This post is not pro-guns. It’s not pro-turning a blind eye to what’s going on. It’s pro-Savior. Pro-doing something that will actually change things. And friends, we are not going to get that from the simple act of creating another law for those who ignore the law to break. Because guns don’t kill people. Knives don’t kill people. Cars don’t kill people. Evil, malicious intent kills people. And as long as we keep fighting the wrong enemy, it will continue to until our world is entirely unsalvageable.

Photo of folded hands over a Bible, praying by candlelight. Used to illustrate the blog, So while our culture is screaming right now that the most idiotic, futile, pointless thing that we as a society could possibly do is pray… Pray anyway. Introspective until it hurts, knees down, face to the floor, grieving, “Father, forgive us… Fix us… Help us…”

And then, by all means, stand up and do something: Whatever He tells you to.

In this particular situation, I can only imagine that the starting line would be to actively work toward repairing the stigma surrounding mental health and contributing to properly healing it, however we can. And for the rest of our days, choose to love deeper. Shine brighter. And fight harder to affect the small or large piece of the world where we are in a way that heals us as individuals, not apathetically attempts to blanket cure or leaves it up to someone else.
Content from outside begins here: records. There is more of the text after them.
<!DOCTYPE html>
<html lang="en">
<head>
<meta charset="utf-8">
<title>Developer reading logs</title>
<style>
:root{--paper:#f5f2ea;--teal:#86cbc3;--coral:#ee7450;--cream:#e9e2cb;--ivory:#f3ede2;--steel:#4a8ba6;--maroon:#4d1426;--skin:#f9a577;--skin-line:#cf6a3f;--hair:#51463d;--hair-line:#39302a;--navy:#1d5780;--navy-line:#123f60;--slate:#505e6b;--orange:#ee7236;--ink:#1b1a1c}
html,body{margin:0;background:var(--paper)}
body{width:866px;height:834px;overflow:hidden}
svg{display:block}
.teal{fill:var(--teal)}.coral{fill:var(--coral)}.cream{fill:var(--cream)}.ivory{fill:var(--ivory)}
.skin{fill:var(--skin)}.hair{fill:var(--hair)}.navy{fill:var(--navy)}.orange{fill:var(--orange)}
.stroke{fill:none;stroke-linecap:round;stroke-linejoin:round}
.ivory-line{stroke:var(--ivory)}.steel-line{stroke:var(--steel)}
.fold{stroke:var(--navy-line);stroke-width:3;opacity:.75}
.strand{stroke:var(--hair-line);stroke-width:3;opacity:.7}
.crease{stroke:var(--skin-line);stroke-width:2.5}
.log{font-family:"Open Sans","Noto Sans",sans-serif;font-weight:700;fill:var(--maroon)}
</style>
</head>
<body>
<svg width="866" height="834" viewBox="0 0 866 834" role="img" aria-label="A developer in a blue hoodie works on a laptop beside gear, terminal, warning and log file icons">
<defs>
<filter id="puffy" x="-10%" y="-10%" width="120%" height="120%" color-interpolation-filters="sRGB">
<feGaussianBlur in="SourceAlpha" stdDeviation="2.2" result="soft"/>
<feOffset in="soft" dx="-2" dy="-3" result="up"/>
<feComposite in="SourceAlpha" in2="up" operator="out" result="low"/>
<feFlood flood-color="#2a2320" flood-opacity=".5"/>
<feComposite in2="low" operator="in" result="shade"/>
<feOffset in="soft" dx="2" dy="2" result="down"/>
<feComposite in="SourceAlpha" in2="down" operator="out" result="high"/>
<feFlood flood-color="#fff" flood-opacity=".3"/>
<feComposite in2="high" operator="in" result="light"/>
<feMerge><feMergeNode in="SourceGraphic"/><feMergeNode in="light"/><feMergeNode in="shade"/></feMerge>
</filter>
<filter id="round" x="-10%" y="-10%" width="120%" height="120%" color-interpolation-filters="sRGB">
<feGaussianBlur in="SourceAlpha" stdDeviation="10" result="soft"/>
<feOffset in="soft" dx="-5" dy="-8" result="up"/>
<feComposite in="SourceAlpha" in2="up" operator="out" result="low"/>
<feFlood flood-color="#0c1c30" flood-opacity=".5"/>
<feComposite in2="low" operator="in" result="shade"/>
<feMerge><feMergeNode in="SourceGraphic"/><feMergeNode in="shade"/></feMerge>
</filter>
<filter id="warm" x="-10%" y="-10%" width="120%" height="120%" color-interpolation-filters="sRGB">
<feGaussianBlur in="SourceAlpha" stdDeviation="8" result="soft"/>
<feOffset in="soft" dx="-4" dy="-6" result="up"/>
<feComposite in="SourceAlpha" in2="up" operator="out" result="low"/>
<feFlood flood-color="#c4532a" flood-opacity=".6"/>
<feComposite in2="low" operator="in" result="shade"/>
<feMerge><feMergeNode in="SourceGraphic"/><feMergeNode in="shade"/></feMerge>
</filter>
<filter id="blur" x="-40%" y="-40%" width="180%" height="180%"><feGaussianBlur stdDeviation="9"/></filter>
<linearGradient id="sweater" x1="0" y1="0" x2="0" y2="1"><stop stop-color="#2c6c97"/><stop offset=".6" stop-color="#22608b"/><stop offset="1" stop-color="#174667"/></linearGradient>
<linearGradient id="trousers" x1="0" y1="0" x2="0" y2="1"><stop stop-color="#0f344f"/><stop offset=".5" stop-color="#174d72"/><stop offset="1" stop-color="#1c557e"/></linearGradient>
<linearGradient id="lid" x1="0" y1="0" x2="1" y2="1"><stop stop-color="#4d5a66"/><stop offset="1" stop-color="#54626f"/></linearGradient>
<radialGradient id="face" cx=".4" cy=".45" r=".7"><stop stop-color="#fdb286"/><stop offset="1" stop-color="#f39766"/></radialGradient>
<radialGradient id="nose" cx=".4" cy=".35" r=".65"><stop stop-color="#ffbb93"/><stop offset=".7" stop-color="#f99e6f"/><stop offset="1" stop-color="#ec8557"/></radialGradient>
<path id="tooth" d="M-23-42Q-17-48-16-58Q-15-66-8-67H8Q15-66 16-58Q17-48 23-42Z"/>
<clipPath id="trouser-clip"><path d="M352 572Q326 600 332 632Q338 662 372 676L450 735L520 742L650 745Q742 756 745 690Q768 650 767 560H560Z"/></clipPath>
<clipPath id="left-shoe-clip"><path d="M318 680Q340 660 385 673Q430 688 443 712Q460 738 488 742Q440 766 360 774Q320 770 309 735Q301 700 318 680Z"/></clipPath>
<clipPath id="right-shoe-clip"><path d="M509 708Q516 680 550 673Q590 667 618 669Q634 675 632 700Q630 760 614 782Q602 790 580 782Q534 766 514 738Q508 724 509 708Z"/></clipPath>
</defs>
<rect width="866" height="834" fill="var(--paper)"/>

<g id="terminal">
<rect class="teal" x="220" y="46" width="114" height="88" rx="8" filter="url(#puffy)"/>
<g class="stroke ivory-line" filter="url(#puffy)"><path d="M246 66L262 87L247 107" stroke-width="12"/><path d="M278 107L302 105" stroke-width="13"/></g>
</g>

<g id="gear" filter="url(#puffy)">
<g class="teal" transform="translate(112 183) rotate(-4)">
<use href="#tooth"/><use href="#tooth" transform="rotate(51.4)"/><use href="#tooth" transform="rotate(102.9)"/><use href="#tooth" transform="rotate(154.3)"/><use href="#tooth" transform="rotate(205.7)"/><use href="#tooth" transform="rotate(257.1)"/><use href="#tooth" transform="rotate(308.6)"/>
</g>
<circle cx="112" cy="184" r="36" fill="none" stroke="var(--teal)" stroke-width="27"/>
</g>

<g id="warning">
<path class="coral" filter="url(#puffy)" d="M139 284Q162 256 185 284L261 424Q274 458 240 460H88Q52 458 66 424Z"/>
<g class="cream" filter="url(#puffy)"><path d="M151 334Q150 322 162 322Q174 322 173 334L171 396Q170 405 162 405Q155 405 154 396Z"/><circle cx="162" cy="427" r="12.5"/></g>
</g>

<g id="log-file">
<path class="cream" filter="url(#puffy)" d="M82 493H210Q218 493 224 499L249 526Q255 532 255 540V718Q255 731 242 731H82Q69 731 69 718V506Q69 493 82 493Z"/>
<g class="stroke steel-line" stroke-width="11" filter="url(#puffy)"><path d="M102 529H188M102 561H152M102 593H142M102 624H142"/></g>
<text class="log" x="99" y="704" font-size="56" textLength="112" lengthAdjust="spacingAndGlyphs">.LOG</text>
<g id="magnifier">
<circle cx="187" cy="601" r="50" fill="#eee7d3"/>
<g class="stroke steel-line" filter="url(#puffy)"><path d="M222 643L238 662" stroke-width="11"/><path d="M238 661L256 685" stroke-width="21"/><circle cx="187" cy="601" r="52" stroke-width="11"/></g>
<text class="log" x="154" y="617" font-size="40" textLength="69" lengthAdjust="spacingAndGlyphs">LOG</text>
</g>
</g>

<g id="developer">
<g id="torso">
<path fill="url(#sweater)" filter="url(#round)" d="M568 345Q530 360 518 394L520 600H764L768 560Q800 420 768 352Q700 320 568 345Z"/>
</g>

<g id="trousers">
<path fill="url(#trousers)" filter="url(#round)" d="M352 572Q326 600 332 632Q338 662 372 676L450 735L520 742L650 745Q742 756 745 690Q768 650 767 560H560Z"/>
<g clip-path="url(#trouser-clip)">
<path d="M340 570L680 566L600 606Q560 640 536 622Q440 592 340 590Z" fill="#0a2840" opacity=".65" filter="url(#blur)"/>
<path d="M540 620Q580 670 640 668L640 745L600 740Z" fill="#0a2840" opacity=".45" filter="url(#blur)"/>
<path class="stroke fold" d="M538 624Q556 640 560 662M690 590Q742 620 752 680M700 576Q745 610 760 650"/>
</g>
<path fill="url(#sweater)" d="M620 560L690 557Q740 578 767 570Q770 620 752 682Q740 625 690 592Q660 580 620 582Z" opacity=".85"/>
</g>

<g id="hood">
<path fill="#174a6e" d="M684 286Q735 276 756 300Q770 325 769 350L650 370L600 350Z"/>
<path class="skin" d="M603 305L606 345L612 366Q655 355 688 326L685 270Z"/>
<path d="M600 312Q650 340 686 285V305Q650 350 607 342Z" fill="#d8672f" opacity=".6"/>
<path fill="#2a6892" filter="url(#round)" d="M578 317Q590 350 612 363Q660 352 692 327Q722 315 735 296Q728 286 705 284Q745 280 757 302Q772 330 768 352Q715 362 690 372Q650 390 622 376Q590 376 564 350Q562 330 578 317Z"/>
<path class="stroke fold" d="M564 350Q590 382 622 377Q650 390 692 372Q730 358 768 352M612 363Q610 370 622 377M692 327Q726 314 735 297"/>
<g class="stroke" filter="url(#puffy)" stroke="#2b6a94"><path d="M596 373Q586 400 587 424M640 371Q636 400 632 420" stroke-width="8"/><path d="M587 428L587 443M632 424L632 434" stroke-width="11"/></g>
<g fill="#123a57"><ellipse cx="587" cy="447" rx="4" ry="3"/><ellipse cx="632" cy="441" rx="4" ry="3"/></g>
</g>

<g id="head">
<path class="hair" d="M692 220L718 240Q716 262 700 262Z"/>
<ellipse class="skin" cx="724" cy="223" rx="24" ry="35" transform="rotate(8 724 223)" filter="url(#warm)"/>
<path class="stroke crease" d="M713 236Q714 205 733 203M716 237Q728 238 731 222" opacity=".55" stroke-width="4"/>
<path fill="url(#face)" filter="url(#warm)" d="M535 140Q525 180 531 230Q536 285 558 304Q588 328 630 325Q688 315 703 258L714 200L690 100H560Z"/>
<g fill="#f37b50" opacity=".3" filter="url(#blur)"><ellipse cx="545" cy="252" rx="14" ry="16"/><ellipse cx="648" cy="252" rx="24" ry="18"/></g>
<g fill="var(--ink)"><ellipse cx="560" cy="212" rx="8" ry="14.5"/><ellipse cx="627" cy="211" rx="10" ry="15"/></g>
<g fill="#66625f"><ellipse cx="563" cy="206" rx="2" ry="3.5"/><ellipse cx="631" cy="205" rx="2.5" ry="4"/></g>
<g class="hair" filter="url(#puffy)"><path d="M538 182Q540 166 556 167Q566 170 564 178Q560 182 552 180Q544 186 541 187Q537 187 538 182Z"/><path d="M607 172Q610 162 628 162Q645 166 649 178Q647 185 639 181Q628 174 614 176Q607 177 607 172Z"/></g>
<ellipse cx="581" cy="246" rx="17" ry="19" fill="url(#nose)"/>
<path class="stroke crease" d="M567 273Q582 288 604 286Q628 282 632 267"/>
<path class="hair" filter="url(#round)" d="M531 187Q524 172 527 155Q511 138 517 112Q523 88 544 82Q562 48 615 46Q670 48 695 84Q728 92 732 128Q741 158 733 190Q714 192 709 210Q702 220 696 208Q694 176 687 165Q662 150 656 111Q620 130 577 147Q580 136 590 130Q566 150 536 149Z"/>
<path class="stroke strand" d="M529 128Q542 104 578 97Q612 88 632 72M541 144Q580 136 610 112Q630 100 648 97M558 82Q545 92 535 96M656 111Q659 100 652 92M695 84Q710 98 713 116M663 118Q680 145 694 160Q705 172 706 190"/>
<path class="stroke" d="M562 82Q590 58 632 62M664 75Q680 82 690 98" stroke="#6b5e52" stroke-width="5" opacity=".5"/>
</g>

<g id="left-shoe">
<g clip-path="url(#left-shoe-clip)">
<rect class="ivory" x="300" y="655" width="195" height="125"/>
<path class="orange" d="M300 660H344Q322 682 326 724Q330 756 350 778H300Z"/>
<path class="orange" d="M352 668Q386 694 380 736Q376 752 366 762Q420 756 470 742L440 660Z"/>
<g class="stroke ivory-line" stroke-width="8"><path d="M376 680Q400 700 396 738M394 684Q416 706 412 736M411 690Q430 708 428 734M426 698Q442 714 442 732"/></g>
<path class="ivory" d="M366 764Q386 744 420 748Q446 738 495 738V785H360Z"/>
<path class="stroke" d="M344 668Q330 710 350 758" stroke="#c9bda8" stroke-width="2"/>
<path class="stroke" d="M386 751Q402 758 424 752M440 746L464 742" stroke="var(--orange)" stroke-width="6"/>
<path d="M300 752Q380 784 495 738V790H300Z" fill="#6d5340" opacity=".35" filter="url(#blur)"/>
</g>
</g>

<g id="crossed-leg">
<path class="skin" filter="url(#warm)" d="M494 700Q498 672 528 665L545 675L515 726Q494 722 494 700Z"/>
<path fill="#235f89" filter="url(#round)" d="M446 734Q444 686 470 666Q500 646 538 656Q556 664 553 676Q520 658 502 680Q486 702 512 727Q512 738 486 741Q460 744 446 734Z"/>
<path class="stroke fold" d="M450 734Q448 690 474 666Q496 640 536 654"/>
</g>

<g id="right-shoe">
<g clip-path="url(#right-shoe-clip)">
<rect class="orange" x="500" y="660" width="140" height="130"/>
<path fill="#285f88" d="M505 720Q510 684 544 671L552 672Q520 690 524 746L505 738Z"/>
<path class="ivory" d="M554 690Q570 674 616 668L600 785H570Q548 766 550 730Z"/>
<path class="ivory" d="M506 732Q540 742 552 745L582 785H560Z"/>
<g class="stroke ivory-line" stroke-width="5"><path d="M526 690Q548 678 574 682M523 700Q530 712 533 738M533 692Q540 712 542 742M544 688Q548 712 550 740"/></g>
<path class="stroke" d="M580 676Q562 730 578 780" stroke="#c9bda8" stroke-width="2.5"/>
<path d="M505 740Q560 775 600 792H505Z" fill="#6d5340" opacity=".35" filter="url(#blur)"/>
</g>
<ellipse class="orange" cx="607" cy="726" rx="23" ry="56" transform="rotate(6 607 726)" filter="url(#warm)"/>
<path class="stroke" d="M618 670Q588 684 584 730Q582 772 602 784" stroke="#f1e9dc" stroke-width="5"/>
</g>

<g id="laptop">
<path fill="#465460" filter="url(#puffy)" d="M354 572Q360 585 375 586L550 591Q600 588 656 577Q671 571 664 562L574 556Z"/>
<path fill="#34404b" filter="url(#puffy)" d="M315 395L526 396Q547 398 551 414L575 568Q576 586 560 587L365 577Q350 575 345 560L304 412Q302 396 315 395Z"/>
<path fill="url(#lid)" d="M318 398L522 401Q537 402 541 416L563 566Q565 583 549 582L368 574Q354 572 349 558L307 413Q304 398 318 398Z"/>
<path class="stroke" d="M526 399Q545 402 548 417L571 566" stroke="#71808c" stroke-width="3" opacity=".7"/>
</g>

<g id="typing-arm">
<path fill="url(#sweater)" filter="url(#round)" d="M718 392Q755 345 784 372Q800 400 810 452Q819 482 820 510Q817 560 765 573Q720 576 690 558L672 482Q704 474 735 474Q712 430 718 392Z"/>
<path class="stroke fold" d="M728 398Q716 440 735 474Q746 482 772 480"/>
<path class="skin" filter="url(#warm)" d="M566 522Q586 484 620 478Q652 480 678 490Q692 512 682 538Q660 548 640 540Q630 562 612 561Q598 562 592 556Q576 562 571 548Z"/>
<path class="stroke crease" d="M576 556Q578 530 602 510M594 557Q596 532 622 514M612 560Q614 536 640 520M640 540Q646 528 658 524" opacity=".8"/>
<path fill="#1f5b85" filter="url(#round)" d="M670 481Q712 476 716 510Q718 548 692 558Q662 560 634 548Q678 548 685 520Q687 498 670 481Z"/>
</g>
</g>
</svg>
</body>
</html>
In the end, it’s not what they do. It’s what we do. And we can change the world.